• _WORK TO BE COMPLETED_
Within the data below, tally the lines that contain "cells" and state only the total.

• _EXTRACTED INFORMATION_
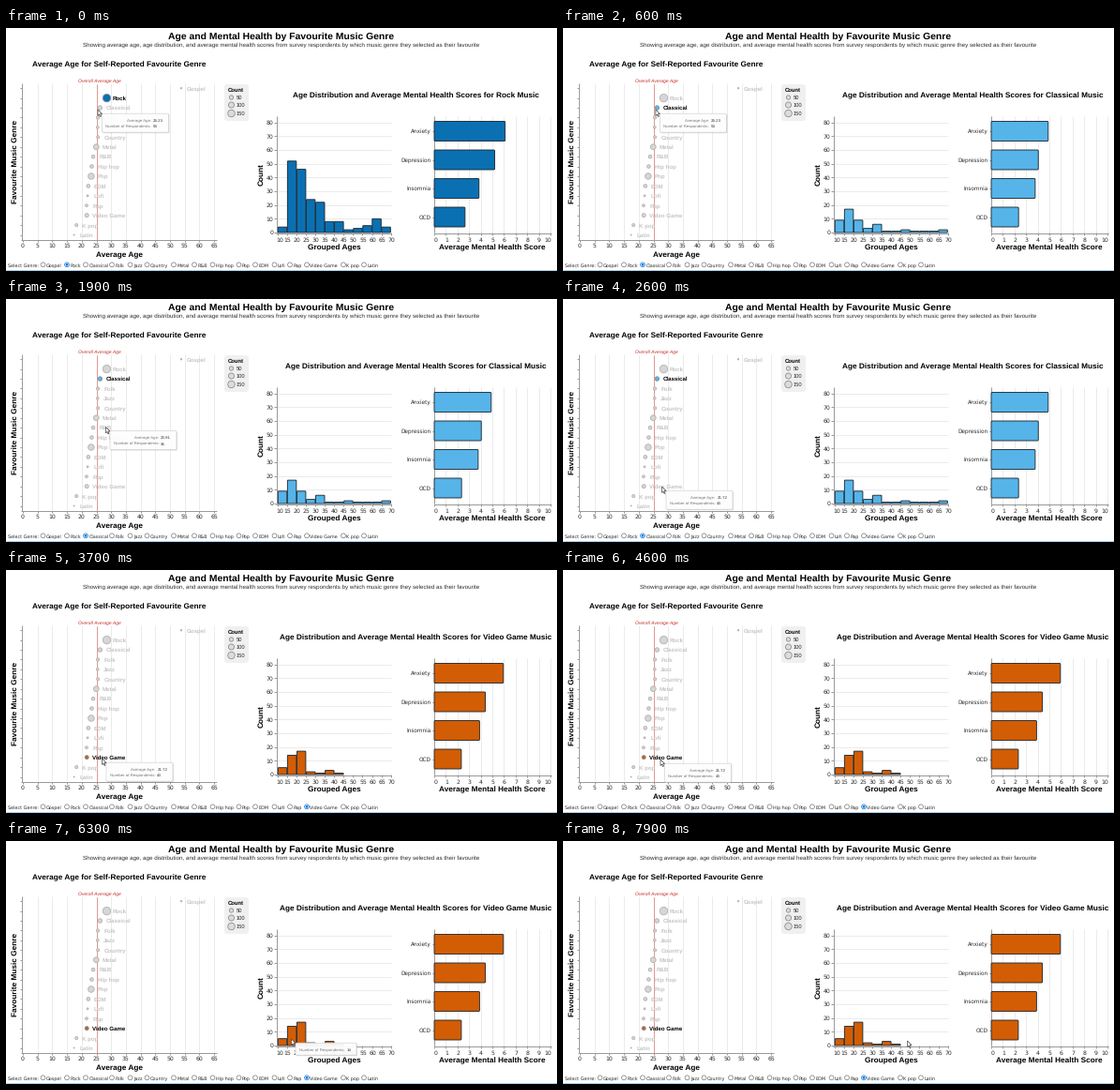
These frames come from a looping animation (588 by 259 pixels, 8000 ms). A matplotlib script:

```python
import numpy as np
import matplotlib.pyplot as plt
from matplotlib.animation import FuncAnimation
from matplotlib.patches import Circle, FancyBboxPatch, Polygon

W, H, DPI = 588, 259, 100
PX = 72 / DPI  # points per pixel
FRAMES, STEP = 80, 100

plt.rcParams["font.family"] = "Liberation Sans"
plt.rcParams["text.hinting"] = "none"

fig = plt.figure(figsize=(W / DPI, H / DPI), dpi=DPI, facecolor="white")
ax = fig.add_axes([0, 0, 1, 1])
ax.set_xlim(0, W)
ax.set_ylim(H, 0)
ax.axis("off")

GRID, AXIS, INK, FADED = "#ebebeb", "#9a9a9a", "#2a2a2a", "#c6c6c6"
WIDE = dict(family="DejaVu Sans")

# name, average age, respondents, radio button x
GENRES = [
    ("Gospel", 53.83, 6, 39.5), ("Rock", 28.51, 188, 65),
    ("Classical", 26.23, 53, 85), ("Folk", 25.48, 29, 113),
    ("Jazz", 25.40, 20, 132.5), ("Country", 25.52, 25, 150.5),
    ("Metal", 24.93, 88, 179), ("R&B", 23.91, 35, 201),
    ("Hip hop", 23.40, 35, 220.5), ("Pop", 23.22, 114, 248.5),
    ("EDM", 22.24, 37, 266), ("Lofi", 22.00, 10, 286.5),
    ("Rap", 21.64, 22, 303), ("Video Game", 21.72, 43, 321),
    ("K pop", 18.23, 26, 360), ("Latin", 17.40, 3, 382),
]
NAMES = [g[0] for g in GENRES]

# colour, age histogram, mental health scores
DETAILS = {
    "Rock": ("#0a70b2", [4, 52, 46, 24, 22, 8, 8, 2, 3, 5, 10, 4],
             [6.1, 5.2, 3.85, 2.65]),
    "Classical": ("#56b4e9", [9, 17, 9, 3, 6, 1, 1, 2, 1, 1, 1, 2],
                  [4.9, 4.05, 3.78, 2.35]),
    "Video Game": ("#d35d04", [5, 14, 17, 2, 1, 3, 1, 0, 0, 0, 0, 0],
                   [5.95, 4.4, 3.9, 2.33]),
}


def text(x, y, s, size, color=INK, bold=False, ha="left", z=5, **kw):
    """Text whose capitals are centred on y, size in pixels."""
    return ax.text(x, y + 0.36 * size, s, fontsize=size * PX, color=color,
                   fontweight="bold" if bold else "normal", ha=ha,
                   va="baseline", zorder=z, **kw)


def tick_label(x, y, s, ha="center", size=6.1):
    return text(x, y, s, size, ha=ha, **WIDE)


def heading(x, y, s, size=8.25):
    return text(x, y, s, size, "black", True, "center")


def side_heading(x, y, s, size=8.25):
    ax.text(x + 0.36 * size, y, s, fontsize=size * PX, color="black",
            fontweight="bold", rotation=90, rotation_mode="anchor",
            ha="center", va="baseline", zorder=5)


def line(x0, y0, x1, y1, color=AXIS, width=1, z=1):
    ax.plot([x0, x1], [y0, y1], color=color, lw=width * PX, zorder=z,
            solid_capstyle="butt")


def box(x, y, w, h, radius, face, edge="none", width=0.8, z=3, **kw):
    patch = FancyBboxPatch((x, y), w, h, fc=face, ec=edge, lw=width * PX,
                           boxstyle=f"round,pad=0,rounding_size={radius}",
                           zorder=z, **kw)
    return ax.add_patch(patch)


def circle(x, y, r, face, edge, width=0.8, z=4):
    return ax.add_patch(Circle((x, y), r, fc=face, ec=edge,
                               lw=width * PX, zorder=z))


def age_x(age):
    return 18 + 3.14 * age


def row_y(i):
    return 64.2 + 10.42 * i


def dot_r(count):
    return 0.306 * np.sqrt(count)


def count_y(n):
    return 218 - 1.465 * n


def score_x(v):
    return 457 + 12.4 * v


# Page headings
heading(293.5, 8, "Age and Mental Health by Favourite Music Genre", 10.4)
text(294, 18, "Showing average age, age distribution, and average mental "
     "health scores from survey respondents by which music genre they "
     "selected as their favourite", 6.24, ha="center")
heading(120.5, 38, "Average Age for Self-Reported Favourite Genre", 8.3)
detail_title = heading(437.5, 71.5, "")

# Dot plot
for age in range(0, 70, 5):
    x = age_x(age)
    if age:
        line(x, 59, x, 225, GRID)
    line(x, 226, x, 228)
    tick_label(x, 232, str(age))
line(16.5, 59, 16.5, 226)
line(16, 225.5, 225, 225.5)
line(96.5, 60, 96.5, 226, "#e08f8b", 0.9, z=2)
text(100, 56, "Overall Average Age", 5, "#c8322e", ha="center",
     fontstyle="italic")
heading(121, 241, "Average Age")
side_heading(8.5, 142, "Favourite Music Genre")

dots, labels = [], []
for i, (name, age, count, _) in enumerate(GENRES):
    x, y = age_x(age), row_y(i)
    line(14.5, y, 16.5, y)
    dots.append(circle(x, y, dot_r(count), "#d6d6d6", "#b0b0b0"))
    labels.append(text(x + 6.2, y, name, 6.2, FADED, True))

# Size legend
box(233, 60, 26, 39, 3, "#f0f0f0")
text(237, 66, "Count", 5.9, "black", True)
for count, y in ((50, 74), (100, 82), (150, 91)):
    circle(240.5, y, dot_r(count), "#dcdcdc", "#8c8c8c")
    text(246, y, str(count), 5.8)

# Histogram
for n in range(0, 90, 10):
    y = count_y(n)
    if n:
        line(288, y, 411, y, GRID)
    line(285.5, y, 288.5, y)
    tick_label(285, y, str(n), "right")
for i in range(13):
    x = 290 + 10.05 * i
    line(x, 218, x, 221)
    tick_label(x + (2.5 if i == 0 else 0.5), 225.5, str(10 + 5 * i))
line(288.5, 94, 288.5, 218)
line(288, 218.5, 411, 218.5)
heading(350.5, 233.5, "Grouped Ages")
side_heading(271.5, 156, "Count")

# Score chart
for v in range(11):
    x = score_x(v)
    line(x, 94, x, 218, GRID)
    line(x, 218, x, 221)
    if v == 0:
        tick_label(x, 225.5, "0", "left")
    elif v == 10:
        tick_label(x + 1, 225.5, "10", "right")
    else:
        tick_label(x + 0.4, 225.5, str(v))
line(457, 94, 457, 218)
line(457, 218.5, 582, 218.5)
heading(519, 233.5, "Average Mental Health Score")
for i, name in enumerate(("Anxiety", "Depression", "Insomnia", "OCD")):
    y = 110 + 30.5 * i
    line(454.5, y, 457, y)
    tick_label(454, y, name, "right", 5.8)

BAR = dict(face="white", edge="#1c2833", width=0.9)
bins = [box(290.3 + 10.05 * i, 217, 9.5, 1, 0.6, **BAR) for i in range(12)]
scores = [box(457, 99.5 + 30.5 * i, 1, 21, 1, **BAR) for i in range(4)]

# Radio buttons
text(2, 253, "Select Genre:", 4.9, **WIDE)
rings = []
for name, _, _, x in GENRES:
    rings.append(circle(x, 252.3, 2.4, "white", "#767676", 0.7))
    text(x + 3.4, 253, name, 4.9, **WIDE)
radio_dot = circle(0, 252.3, 1.4, "#0a75e0", "none", z=5)
line(0, 258.2, W, 258.2, "#9fcdea")

# Tooltip
shadow = box(0, 0, 1, 1, 1, "#000000", z=9, alpha=0.13)
panel = box(0, 0, 1, 1, 1, "white", "#cfcfcf", 0.7, z=10, alpha=0.95)
tip_rows = [(text(0, 0, "", 4.4, "#777777", ha="right", z=11),
             text(0, 0, "", 4.4, "#333333", z=11)) for _ in range(2)]

# Mouse pointer
ARROW = 0.85 * np.array([(0, 0), (0, 7.6), (1.8, 6), (3, 8.8), (4.2, 8.2),
                         (3, 5.5), (5.4, 5.4)])
pointer = ax.add_patch(Polygon(ARROW, fc="white", ec="#444444",
                               lw=0.7 * PX, zorder=20))

PATH = np.array([
    (0, 98, 87), (700, 99, 87), (1200, 106.5, 97), (1500, 107, 100),
    (2600, 105.5, 200), (3200, 103, 201), (3700, 102.5, 201),
    (4600, 104, 202), (5200, 129, 211), (5400, 180, 215),
    (5900, 302, 213), (6300, 304.5, 211), (7300, 305.5, 211),
    (7700, 350, 214), (7900, 367.5, 213),
])


def selected(t):
    return "Rock" if t < 500 else "Classical" if t < 3200 else "Video Game"


def hover(t, x, y, hist):
    """Rows of the tooltip under the pointer, or an empty list."""
    row = None
    if 4600 <= t < 5300:
        row = NAMES.index("Video Game")
    else:
        for i, (name, age, count, _) in enumerate(GENRES):
            left = age_x(age) - dot_r(count) - 3
            right = age_x(age) + 6.2 + 3.5 * len(name)
            if left <= x <= right and abs(y - row_y(i)) < 4:
                row = i
    if row is not None:
        _, age, count, _ = GENRES[row]
        return [("Average Age:", f"{age:.2f}"),
                ("Number of Respondents:", str(count))]
    i = int((x - 290) // 10.05)
    if 0 <= i < 12 and hist[i] and count_y(hist[i]) <= y <= 218:
        return [("Number of Respondents:", str(hist[i]))]
    return []


def show_tooltip(x, y, rows):
    w, h = (71, 20) if len(rows) == 2 else (65, 13)
    for patch, d in ((panel, 0), (shadow, 1)):
        patch.set_visible(bool(rows))
        patch.set_bounds(x + d, y + d, w, h)
    for i, (key, value) in enumerate(tip_rows):
        on = i < len(rows)
        key.set_visible(on)
        value.set_visible(on)
        if on:
            base = y + 7 + 6.5 * i + 1.6
            key.set_text(rows[i][0])
            key.set_position((x + 52.5, base))
            value.set_text(rows[i][1])
            value.set_position((x + 54.3, base))


def update(frame):
    t = frame * STEP
    genre = selected(t)
    color, hist, values = DETAILS[genre]
    detail_title.set_text("Age Distribution and Average Mental Health "
                          f"Scores for {genre} Music")

    for i, name in enumerate(NAMES):
        on = name == genre
        dots[i].set_facecolor(color if on else "#d6d6d6")
        dots[i].set_edgecolor("#7d909c" if on else "#b0b0b0")
        labels[i].set_color("black" if on else FADED)
        rings[i].set_edgecolor("#0a75e0" if on else "#767676")
        if on:
            radio_dot.center = (GENRES[i][3], 252.3)

    for bar, n in zip(bins, hist):
        bar.set_visible(n > 0)
        bar.set_y(count_y(n))
        bar.set_height(218 - count_y(n))
        bar.set_facecolor(color)
    for bar, v in zip(scores, values):
        bar.set_width(score_x(v) - 457)
        bar.set_facecolor(color)

    x, y = (np.interp(t, PATH[:, 0], PATH[:, k]) for k in (1, 2))
    pointer.set_xy(ARROW + (x, y))
    show_tooltip(x + 4.5, y + 4.2, hover(t, x, y, hist))
    return []


anim = FuncAnimation(fig, update, frames=FRAMES, interval=STEP,
                     init_func=lambda: update(0), repeat=True,
                     repeat_delay=0, blit=False)
plt.show()
```
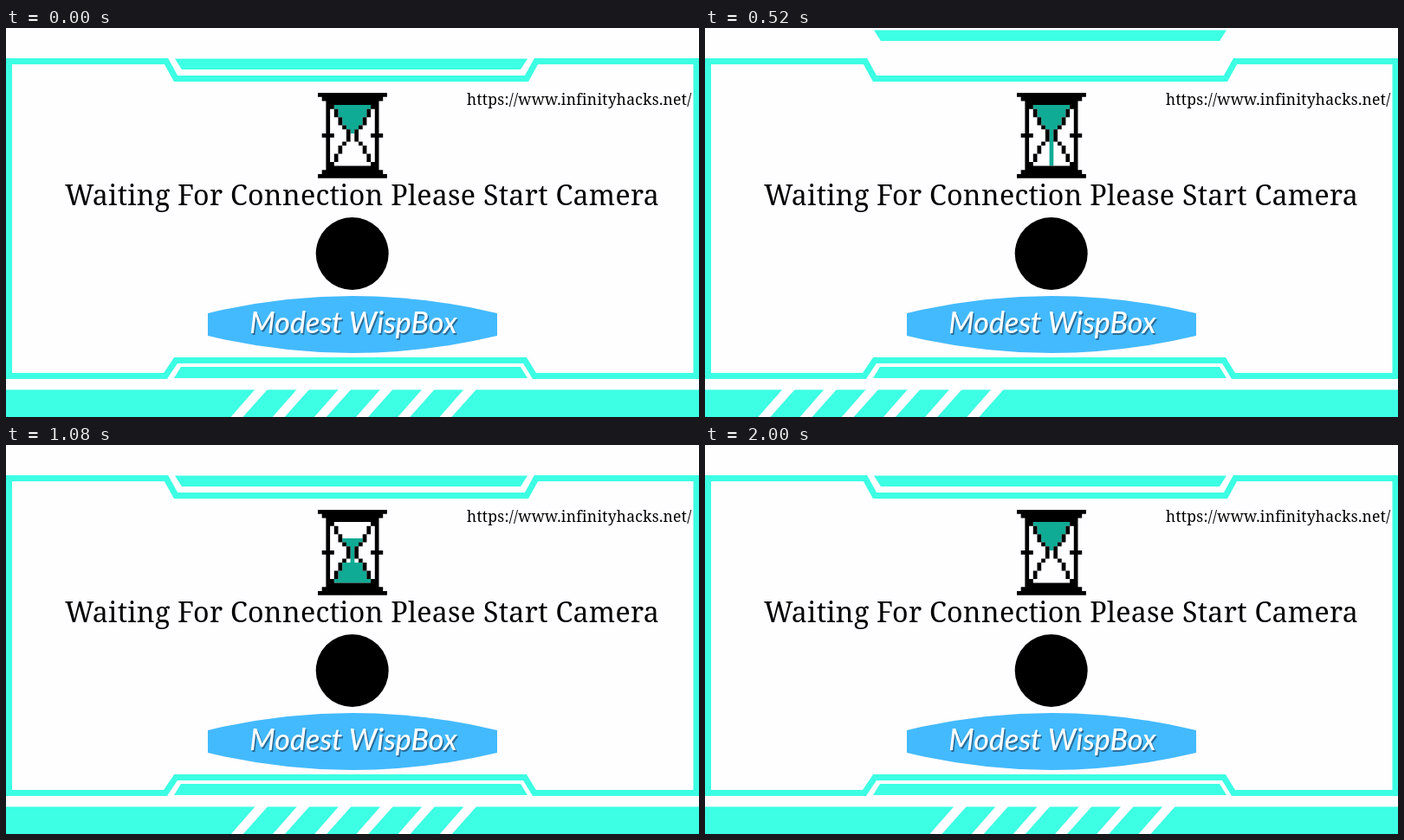
These frames come from a looping animation (800 px wide and 450 px high, 2.04 s). An HTML page:

```html
<!DOCTYPE html>
<html lang="en">
<head>
<meta charset="utf-8">
<title>Waiting for connection</title>
<style>
html, body { margin: 0; width: 100%; height: 100%; overflow: hidden; background: #fefdff; }
svg { display: block; width: 800px; height: 450px; }
.serif { font-family: "Noto Serif", serif; letter-spacing: .27px; }
.label { font: italic 500 34px Lato, sans-serif; text-anchor: middle; }
</style>
</head>
<body>
<svg viewBox="0 0 800 450">
  <rect width="800" height="450" fill="#fefdff"/>
  <g fill="#3cffe3">
    <path d="M3.5 38.5H185L196 58.5H601L612 38.5H797V402.5H610L599 384.5H196L184 402.5H3.5Z"
      fill="none" stroke="#3cffe3" stroke-width="7"/>
    <path d="M202 392H594L602 405H194Z"/>
    <path id="bar" d="M195 35.5H602L594 48H203Z"/>
    <rect y="418.5" width="800" height="32"/>
  </g>
  <path id="stripes" fill="#fefdff"/>

  <g id="glass">
    <path id="sand" fill="#10ab95"/>
    <path id="outline"/>
  </g>

  <text class="serif" x="68" y="205" font-size="32.2">Waiting For Connection Please Start Camera</text>
  <text class="serif" x="532" y="89" font-size="17.5">https://www.infinityhacks.net/</text>
  <circle cx="399.7" cy="261" r="42"/>
  <path d="M233 330Q400 290 567 330V356Q400 396 233 356Z" fill="#43bafe"/>
  <text class="label" x="402.5" y="355" fill="#2a6c98">Modest WispBox</text>
  <text class="label" x="401" y="353" fill="#fff">Modest WispBox</text>
</svg>
<script>
const LOOP = 2040, STEP = 40;
// The hourglass sits on a grid of 17 by 21 square cells
const CELL = 4.7, COLS = 17, ROWS = 21, MID = 10, LEFT = 360, TOP = 75;
const $ = id => document.getElementById(id);
const clamp = (v, lo, hi) => Math.min(hi, Math.max(lo, v));
const cells = (col, row, w, h = 1) =>
  `M${LEFT + col * CELL} ${TOP + row * CELL}h${w * CELL}v${h * CELL}h${-w * CELL}z`;
// Eased 0..1 between two times
const ease = (t, from, to) => (1 - Math.cos(Math.PI * clamp((t - from) / (to - from), 0, 1))) / 2;

// Column of the left glass wall by distance from the neck
const WALL = [7, 7, 6, 5, 5, 4, 4, 3];

function outline() {
  let d = '';
  for (let i = 0; i < 3; i++)
    for (const row of [i, ROWS - 1 - i]) d += cells(i, row, COLS - 2 * i);
  for (const col of [2, 14]) d += cells(col, 2, 1, ROWS - 4);
  for (const col of [1, 13]) d += cells(col, MID, 3);
  WALL.forEach((col, k) => {
    for (const row of [MID - k, MID + k])
      d += cells(col, row, 1) + cells(COLS - 1 - col, row, 1);
  });
  return d;
}

function sand(t) {
  const gone = clamp(Math.floor((t - 860) / 55), 0, 7);
  const piled = clamp(Math.floor((t - 640) / 75), 0, 7);
  const layer = (k, row) => cells(WALL[k] + 1, row, COLS - 2 - 2 * WALL[k]);
  let d = '';
  for (let k = 1; k <= 7 - gone; k++) d += layer(k, MID - k);
  for (let k = 7; k > 7 - piled; k--) d += layer(k, MID + k);
  if (t > 0 && t < 1240) d += cells(8, MID, 1, 8 * clamp(t / 200, 0, 1));
  return d;
}

function stripeShift(t) {
  const fall = ms => 2.674e-6 * Math.max(0, ms) ** 3;
  return t < 615 ? -fall(t - 100) : fall(1130 - t);
}

function draw(t) {
  const lift = 35 * (ease(t, 190, 580) - ease(t, 670, 1060));
  $('bar').setAttribute('transform', `translate(0 ${-lift})`);
  $('stripes').setAttribute('transform', `translate(${stripeShift(t)} 0)`);
  $('sand').setAttribute('d', sand(t));
  $('glass').setAttribute('transform',
    `rotate(${180 * ease(t, 1464, 2000)} ${LEFT + COLS * CELL / 2} ${TOP + ROWS * CELL / 2})`);
}

let slats = '';
for (let i = 0; i < 6; i++) slats += `M${287.5 + i * 48.2} 418h14.5l-28.5 32h-14z`;
$('stripes').setAttribute('d', slats);
$('outline').setAttribute('d', outline());

const start = performance.now();
function tick() {
  const t = (performance.now() - start) % LOOP;
  draw(Math.floor(t / STEP) * STEP);
  requestAnimationFrame(tick);
}
tick();
</script>
</body>
</html>
```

• _EXERCISE OUTPUT_
8